$A\otimes B=\left[\begin{array}{ccc}\begin{array}{cc}{a}_{11}B& {a}_{12}B\end{array}& \cdots & {a}_{1n}B\\ \begin{array}{cc}\begin{array}{c}{a}_{21}B\\ ⋮\end{array}& \begin{array}{c}{a}_{22}B\\ ⋮\end{array}\end{array}& \begin{array}{c}\cdots \\ \ddots \end{array}& \begin{array}{c}{a}_{2n}B\\ ⋮\end{array}\\ \begin{array}{cc}{a}_{m1}B& {a}_{m2}B\end{array}& \cdots & {a}_{mn}B\end{array}\right].$

For example, two simple 2-by-2 matrices produce

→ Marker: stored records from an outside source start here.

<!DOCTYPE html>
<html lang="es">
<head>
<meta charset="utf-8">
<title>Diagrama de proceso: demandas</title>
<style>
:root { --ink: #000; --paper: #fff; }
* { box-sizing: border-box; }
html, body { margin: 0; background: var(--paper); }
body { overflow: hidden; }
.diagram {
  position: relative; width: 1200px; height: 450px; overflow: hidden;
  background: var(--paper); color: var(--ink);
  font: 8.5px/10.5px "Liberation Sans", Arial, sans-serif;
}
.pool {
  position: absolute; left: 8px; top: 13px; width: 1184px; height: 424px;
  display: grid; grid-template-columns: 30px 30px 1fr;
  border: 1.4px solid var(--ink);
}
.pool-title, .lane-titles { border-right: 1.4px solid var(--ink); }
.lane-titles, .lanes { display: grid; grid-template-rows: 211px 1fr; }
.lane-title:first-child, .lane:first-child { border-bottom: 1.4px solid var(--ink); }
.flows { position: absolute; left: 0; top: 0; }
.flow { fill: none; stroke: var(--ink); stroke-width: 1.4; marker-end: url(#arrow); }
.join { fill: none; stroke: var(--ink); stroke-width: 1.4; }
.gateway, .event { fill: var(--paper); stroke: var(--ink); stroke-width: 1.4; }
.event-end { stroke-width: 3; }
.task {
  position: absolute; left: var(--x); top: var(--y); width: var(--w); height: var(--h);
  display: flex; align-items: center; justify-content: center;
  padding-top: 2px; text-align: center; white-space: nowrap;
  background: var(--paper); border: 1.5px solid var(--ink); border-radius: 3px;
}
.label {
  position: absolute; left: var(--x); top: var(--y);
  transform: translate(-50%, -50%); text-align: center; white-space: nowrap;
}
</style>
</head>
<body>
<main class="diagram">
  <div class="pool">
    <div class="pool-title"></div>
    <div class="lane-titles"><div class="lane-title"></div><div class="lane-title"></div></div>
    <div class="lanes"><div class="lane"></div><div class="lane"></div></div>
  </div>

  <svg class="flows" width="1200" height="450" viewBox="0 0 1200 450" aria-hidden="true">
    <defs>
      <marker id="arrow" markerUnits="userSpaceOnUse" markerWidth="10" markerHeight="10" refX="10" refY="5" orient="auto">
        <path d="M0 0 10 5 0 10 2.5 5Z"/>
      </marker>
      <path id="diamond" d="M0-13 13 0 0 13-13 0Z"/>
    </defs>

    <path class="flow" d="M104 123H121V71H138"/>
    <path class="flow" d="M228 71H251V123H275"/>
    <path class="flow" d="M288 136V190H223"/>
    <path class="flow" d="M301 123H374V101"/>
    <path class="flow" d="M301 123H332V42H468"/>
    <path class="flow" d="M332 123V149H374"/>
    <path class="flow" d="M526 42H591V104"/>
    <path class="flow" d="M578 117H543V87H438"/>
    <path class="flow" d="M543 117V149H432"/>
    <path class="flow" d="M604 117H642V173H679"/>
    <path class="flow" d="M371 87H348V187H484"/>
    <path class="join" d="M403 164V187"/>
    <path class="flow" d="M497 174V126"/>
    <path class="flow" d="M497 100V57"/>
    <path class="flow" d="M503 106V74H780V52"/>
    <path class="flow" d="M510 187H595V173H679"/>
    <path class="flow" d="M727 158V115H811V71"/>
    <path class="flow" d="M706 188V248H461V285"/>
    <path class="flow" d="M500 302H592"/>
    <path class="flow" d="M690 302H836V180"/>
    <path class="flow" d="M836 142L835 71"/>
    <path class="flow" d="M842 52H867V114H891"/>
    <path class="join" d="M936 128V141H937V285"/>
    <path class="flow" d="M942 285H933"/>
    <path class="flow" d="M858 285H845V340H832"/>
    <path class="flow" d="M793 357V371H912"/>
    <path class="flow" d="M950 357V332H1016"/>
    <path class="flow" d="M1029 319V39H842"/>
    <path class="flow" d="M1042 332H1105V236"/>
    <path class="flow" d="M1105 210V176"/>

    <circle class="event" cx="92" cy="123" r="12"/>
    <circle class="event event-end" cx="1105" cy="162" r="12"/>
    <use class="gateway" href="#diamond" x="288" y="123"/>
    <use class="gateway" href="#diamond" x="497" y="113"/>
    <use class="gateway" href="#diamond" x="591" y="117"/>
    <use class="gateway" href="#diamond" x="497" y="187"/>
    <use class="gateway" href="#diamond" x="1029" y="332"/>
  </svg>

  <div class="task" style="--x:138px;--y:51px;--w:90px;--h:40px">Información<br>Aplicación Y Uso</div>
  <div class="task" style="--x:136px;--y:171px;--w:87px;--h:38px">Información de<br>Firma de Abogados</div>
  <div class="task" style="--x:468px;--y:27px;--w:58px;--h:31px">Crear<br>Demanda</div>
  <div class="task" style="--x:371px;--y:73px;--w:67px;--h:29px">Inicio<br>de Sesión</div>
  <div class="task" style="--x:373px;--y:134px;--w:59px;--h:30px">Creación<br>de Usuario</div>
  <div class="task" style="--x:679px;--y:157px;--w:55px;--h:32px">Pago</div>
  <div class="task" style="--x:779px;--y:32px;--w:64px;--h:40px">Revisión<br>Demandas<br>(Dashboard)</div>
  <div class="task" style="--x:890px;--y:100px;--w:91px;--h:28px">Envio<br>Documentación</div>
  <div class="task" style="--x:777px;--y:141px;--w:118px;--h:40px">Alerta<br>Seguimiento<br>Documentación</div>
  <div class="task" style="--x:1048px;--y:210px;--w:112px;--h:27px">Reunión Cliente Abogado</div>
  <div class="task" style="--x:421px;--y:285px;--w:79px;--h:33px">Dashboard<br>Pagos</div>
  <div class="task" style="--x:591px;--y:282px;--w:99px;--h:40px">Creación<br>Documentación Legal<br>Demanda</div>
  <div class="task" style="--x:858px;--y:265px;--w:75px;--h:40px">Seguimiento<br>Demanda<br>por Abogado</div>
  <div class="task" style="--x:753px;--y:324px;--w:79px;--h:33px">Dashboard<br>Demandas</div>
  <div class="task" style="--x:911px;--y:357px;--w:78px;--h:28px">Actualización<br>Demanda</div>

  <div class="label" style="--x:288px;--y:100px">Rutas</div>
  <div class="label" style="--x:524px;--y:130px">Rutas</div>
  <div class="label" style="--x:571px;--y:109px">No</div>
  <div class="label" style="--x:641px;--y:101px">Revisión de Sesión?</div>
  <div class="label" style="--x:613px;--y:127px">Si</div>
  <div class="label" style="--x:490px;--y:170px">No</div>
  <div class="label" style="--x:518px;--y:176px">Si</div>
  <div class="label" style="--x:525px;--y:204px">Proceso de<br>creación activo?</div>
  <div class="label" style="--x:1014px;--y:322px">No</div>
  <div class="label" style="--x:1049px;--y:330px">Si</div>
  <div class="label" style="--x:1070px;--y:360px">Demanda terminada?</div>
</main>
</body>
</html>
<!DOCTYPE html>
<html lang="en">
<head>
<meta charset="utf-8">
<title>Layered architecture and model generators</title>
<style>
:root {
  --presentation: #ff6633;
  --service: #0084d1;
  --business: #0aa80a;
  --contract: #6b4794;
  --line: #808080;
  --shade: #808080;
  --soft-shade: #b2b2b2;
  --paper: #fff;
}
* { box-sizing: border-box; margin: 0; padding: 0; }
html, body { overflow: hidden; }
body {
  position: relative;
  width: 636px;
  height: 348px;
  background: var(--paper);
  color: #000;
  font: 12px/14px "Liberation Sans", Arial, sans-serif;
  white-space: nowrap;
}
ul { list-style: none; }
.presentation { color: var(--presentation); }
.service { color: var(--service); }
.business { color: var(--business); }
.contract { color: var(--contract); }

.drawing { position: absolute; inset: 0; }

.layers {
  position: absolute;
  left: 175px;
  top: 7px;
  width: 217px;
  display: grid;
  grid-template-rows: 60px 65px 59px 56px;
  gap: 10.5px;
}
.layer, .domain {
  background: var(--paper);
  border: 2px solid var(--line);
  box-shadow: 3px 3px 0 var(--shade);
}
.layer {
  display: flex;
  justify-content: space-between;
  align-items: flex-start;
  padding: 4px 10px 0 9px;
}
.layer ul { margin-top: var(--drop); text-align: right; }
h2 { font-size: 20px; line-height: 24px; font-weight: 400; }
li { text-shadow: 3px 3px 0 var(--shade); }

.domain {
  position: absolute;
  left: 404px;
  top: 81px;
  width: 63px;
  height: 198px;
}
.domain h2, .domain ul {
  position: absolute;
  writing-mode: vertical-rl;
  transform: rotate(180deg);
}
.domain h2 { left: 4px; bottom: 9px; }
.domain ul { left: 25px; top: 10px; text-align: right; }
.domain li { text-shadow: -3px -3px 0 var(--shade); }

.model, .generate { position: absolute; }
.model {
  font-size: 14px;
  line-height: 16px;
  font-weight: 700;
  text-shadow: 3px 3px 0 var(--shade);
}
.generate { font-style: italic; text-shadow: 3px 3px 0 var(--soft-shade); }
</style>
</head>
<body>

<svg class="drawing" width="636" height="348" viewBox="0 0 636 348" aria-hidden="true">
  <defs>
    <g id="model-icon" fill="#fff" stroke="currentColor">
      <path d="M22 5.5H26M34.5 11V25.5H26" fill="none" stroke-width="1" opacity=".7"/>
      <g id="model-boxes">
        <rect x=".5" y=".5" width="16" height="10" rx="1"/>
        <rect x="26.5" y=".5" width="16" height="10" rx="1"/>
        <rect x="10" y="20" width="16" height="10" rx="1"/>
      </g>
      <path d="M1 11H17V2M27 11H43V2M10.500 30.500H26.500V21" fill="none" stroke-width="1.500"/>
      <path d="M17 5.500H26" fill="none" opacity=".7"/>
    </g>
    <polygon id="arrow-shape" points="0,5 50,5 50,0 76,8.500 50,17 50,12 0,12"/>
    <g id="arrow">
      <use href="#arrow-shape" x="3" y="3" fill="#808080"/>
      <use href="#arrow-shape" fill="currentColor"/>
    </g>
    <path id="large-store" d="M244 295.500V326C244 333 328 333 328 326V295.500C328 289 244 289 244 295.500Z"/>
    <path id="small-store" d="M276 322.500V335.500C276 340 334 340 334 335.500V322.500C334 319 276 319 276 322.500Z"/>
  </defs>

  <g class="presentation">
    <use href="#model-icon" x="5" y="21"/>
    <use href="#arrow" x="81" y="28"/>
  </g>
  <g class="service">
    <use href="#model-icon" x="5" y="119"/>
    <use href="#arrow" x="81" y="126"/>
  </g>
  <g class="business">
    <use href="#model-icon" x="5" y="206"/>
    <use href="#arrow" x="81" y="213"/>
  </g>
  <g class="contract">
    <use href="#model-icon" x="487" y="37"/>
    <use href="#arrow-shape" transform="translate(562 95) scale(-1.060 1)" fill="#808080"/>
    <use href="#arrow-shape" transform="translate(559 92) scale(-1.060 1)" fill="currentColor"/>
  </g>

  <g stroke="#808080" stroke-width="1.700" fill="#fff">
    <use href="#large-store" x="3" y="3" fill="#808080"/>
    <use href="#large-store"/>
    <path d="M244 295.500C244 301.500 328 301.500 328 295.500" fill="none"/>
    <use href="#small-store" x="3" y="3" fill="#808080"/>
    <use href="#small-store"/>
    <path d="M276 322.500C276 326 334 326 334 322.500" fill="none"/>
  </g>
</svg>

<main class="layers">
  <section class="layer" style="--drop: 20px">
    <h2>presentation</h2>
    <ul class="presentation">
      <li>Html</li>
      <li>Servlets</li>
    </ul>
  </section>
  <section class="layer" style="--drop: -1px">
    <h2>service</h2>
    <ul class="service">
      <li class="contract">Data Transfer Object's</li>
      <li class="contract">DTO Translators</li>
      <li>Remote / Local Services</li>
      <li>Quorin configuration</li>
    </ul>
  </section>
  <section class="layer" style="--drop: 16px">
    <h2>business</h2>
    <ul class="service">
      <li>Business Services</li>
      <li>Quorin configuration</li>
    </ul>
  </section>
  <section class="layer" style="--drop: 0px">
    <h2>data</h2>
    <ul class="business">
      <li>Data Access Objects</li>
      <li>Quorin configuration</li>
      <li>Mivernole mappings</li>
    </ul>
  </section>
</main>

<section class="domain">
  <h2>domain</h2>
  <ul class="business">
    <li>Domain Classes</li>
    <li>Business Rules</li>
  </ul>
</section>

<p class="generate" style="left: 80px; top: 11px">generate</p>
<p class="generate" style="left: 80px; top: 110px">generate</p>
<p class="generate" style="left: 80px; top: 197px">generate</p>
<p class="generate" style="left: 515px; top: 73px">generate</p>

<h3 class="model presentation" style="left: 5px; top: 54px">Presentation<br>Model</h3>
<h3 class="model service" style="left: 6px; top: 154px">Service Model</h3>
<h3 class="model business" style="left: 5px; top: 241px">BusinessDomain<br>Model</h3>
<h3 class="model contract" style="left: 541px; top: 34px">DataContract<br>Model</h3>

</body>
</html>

$\begin{array}{l}A=\left[\begin{array}{cc}1& -2\\ -1& 0\end{array}\right],\text{\hspace{0.17em}}\text{\hspace{0.17em}}\text{\hspace{0.17em}}\text{\hspace{0.17em}}B=\left[\begin{array}{cc}4& -3\\ 2& 3\end{array}\right]\\ \\ A\otimes B=\left[\begin{array}{cccc}1\text{\hspace{0.17em}}·\text{\hspace{0.17em}}4& 1\text{\hspace{0.17em}}·\text{\hspace{0.17em}}-3& -2\text{\hspace{0.17em}}·\text{\hspace{0.17em}}4& -2\text{\hspace{0.17em}}·\text{\hspace{0.17em}}-3\\ 1\text{\hspace{0.17em}}·\text{\hspace{0.17em}}2& 1\text{\hspace{0.17em}}·\text{\hspace{0.17em}}3& -2\text{\hspace{0.17em}}·\text{\hspace{0.17em}}2& -2\text{\hspace{0.17em}}·\text{\hspace{0.17em}}3\\ -1\text{\hspace{0.17em}}·\text{\hspace{0.17em}}4& -1\text{\hspace{0.17em}}·\text{\hspace{0.17em}}-3& 0\text{\hspace{0.17em}}·\text{\hspace{0.17em}}4& 0\text{\hspace{0.17em}}·\text{\hspace{0.17em}}-3\\ -1\text{\hspace{0.17em}}·\text{\hspace{0.17em}}2& -1\text{\hspace{0.17em}}·\text{\hspace{0.17em}}3& 0\text{\hspace{0.17em}}·\text{\hspace{0.17em}}2& 0\text{\hspace{0.17em}}·\text{\hspace{0.17em}}3\end{array}\right]=\left[\begin{array}{cccc}4& -3& -8& 6\\ 2& 3& -4& -6\\ -4& 3& 0& 0\\ -2& -3& 0& 0\end{array}\right].\end{array}$